## Work item
Report each line of the entries that contains the word "marker", copied in full.

#### The data ####

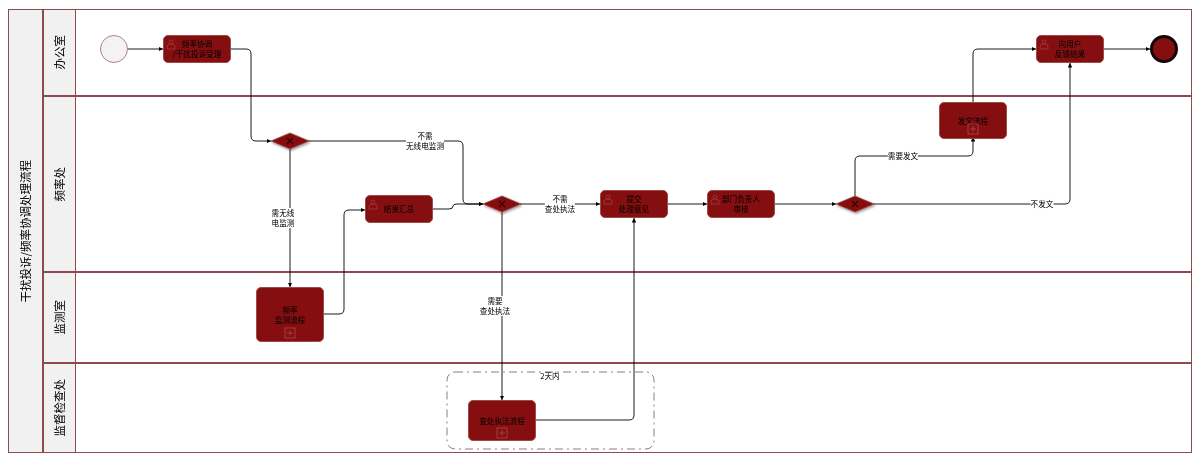
<!DOCTYPE html>
<html lang="zh-CN">
<head>
<meta charset="utf-8">
<title>干扰投诉/频率协调处理流程</title>
<style>
:root {
  --paper: #fff;
  --header: #f1f1f1;
  --lane-line: #8e4a4c;
  --task: #850f10;
  --task-edge: #a04a48;
  --icon: #b04a46;
  --ink: #000;
}
* { box-sizing: border-box; }
html, body { margin: 0; }
body {
  position: relative;
  width: 1200px;
  height: 461px;
  overflow: hidden;
  background: var(--paper);
  color: var(--ink);
  font-family: "Noto Sans CJK SC", "Noto Sans", sans-serif;
}
.pool {
  position: absolute;
  left: 8px;
  top: 9px;
  width: 1184px;
  height: 444px;
  display: grid;
  grid-template-columns: 33px 1fr;
  border: 1px solid var(--lane-line);
}
.pool-title, .lane-title {
  display: flex;
  align-items: center;
  justify-content: center;
  margin: 0;
  background: var(--header);
  font-size: 11.5px;
  font-weight: 400;
  line-height: 1;
  white-space: nowrap;
}
.pool-title span, .lane-title span {
  writing-mode: vertical-rl;
  text-orientation: sideways;
  transform: rotate(180deg);
}
.lanes {
  display: grid;
  grid-template-rows: 85px 176px 91px 1fr;
  border-left: 2px solid var(--lane-line);
}
.lane { display: grid; grid-template-columns: 32px 1fr; }
.lane + .lane { border-top: 2px solid var(--lane-line); }
.lane-title { border-right: 1px solid var(--lane-line); }
.layer { position: absolute; left: 0; top: 0; }
.flow path { fill: none; stroke: var(--ink); stroke-width: 0.9; marker-end: url(#arrow); }
.task {
  position: absolute;
  display: flex;
  align-items: center;
  justify-content: center;
  width: 68px;
  height: 28px;
  border: 1px solid var(--task-edge);
  border-radius: 5px;
  background: var(--task);
  font-size: 7.6px;
  line-height: 10px;
  text-align: center;
  white-space: nowrap;
}
.subprocess { height: 41px; }
.subprocess.tall { height: 55px; }
.label {
  position: absolute;
  transform: translate(-50%, -50%);
  background: var(--paper);
  font-size: 7.6px;
  line-height: 10px;
  text-align: center;
  white-space: nowrap;
}
.label.plain { background: none; }
</style>
</head>
<body>
<main class="pool">
  <h1 class="pool-title"><span>干扰投诉/频率协调处理流程</span></h1>
  <div class="lanes">
    <section class="lane"><h2 class="lane-title"><span>办公室</span></h2></section>
    <section class="lane"><h2 class="lane-title"><span>频率处</span></h2></section>
    <section class="lane"><h2 class="lane-title"><span>监测室</span></h2></section>
    <section class="lane"><h2 class="lane-title"><span>监督检查处</span></h2></section>
  </div>
</main>

<svg class="layer" width="1200" height="461" viewBox="0 0 1200 461" aria-hidden="true">
  <defs>
    <marker id="arrow" viewBox="0 0 5 5" refX="5" refY="2.5" markerWidth="4.5" markerHeight="4.5" markerUnits="userSpaceOnUse" orient="auto">
      <polygon points="0,0 5,2.5 0,5"/>
    </marker>
    <filter id="shadow" x="-20%" y="-30%" width="140%" height="180%">
      <feDropShadow dx="1" dy="1.5" stdDeviation="1" flood-opacity="0.4"/>
    </filter>
    <g id="gateway">
      <polygon points="-19,0 0,-8 19,0 0,8" fill="#850f10" stroke="#a04a48" stroke-width="0.8" filter="url(#shadow)"/>
      <path d="M-3-3L3 3M3-3L-3 3" stroke="#300" stroke-width="1.2"/>
    </g>
  </defs>

  <rect class="group" x="447" y="372" width="207" height="77" rx="8" fill="none" stroke="#8e6a6c" stroke-width="0.9" stroke-dasharray="8 4 2 4"/>

  <g class="flow">
    <path d="M127 49H163"/>
    <path d="M231 49H246Q251 49 251 54V136Q251 141 256 141H271"/>
    <path d="M308 141H458Q463 141 463 146V199Q463 204 468 204H483"/>
    <path d="M290 149V287"/>
    <path d="M323 314H339Q344 314 344 309V215Q344 210 349 210H365"/>
    <path d="M432 209H449Q453 209 453 206Q453 204 457 204H483"/>
    <path d="M520 204H600"/>
    <path d="M502 212V400"/>
    <path d="M536 420H629Q634 420 634 415V218"/>
    <path d="M667 204H707"/>
    <path d="M775 204H836"/>
    <path d="M855 196V161Q855 156 860 156H968Q973 156 973 151V137"/>
    <path d="M873 204H1065Q1070 204 1070 199V63"/>
    <path d="M973 103V54Q973 49 978 49H1036"/>
    <path d="M1104 49H1150"/>
  </g>

  <circle class="start" cx="114" cy="49" r="13.5" fill="#f4f2f2" stroke="#a87577" stroke-width="0.9"/>
  <circle class="end" cx="1164" cy="49" r="12.5" fill="#850f10" stroke="#140506" stroke-width="3"/>
  <use href="#gateway" x="290" y="141"/>
  <use href="#gateway" x="502" y="204"/>
  <use href="#gateway" x="855" y="204"/>
</svg>

<div class="task" style="left:163px;top:35px">频率协调<br>/干扰投诉受理</div>
<div class="task" style="left:365px;top:195px">结果汇总</div>
<div class="task" style="left:600px;top:190px">提交<br>处理意见</div>
<div class="task" style="left:707px;top:190px">部门负责人<br>审核</div>
<div class="task" style="left:1036px;top:35px">向用户<br>反馈结果</div>
<div class="task subprocess tall" style="left:256px;top:287px">频率<br>监测流程</div>
<div class="task subprocess" style="left:468px;top:400px">查处执法流程</div>
<div class="task subprocess" style="left:939px;top:100px;height:37px;top:102px">发文流程</div>

<svg class="layer" width="1200" height="461" viewBox="0 0 1200 461" aria-hidden="true">
  <defs>
    <g id="user-icon" fill="none" stroke="#b04a46" stroke-width="0.8" opacity="0.75">
      <circle cx="0" cy="-2" r="2"/>
      <path d="M-4 5V3Q-4 0-1 0H1Q4 0 4 3V5Z"/>
    </g>
    <g id="expand-icon" fill="none" stroke="#b04a46" stroke-width="0.8">
      <rect x="-5" y="-5" width="10" height="10"/>
      <path d="M-3 0H3M0-3V3"/>
    </g>
  </defs>
  <use href="#user-icon" x="171" y="44"/>
  <use href="#user-icon" x="373" y="204"/>
  <use href="#user-icon" x="608" y="199"/>
  <use href="#user-icon" x="715" y="199"/>
  <use href="#user-icon" x="1044" y="44"/>
  <use href="#expand-icon" x="290" y="333"/>
  <use href="#expand-icon" x="502" y="433"/>
  <use href="#expand-icon" x="973" y="129"/>
</svg>

<div class="label" style="left:425px;top:141px">不需<br>无线电监测</div>
<div class="label" style="left:283px;top:218px">需无线<br>电监测</div>
<div class="label" style="left:560px;top:204px">不需<br>查处执法</div>
<div class="label" style="left:495px;top:306px">需要<br>查处执法</div>
<div class="label" style="left:903px;top:156px">需要发文</div>
<div class="label" style="left:1042px;top:204px">不发文</div>
<div class="label plain" style="left:550px;top:376px">2天内</div>
</body>
</html>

####

## Result of the task
.flow path { fill: none; stroke: var(--ink); stroke-width: 0.9; marker-end: url(#arrow); }
    <marker id="arrow" viewBox="0 0 5 5" refX="5" refY="2.5" markerWidth="4.5" markerHeight="4.5" markerUnits="userSpaceOnUse" orient="auto">
    </marker>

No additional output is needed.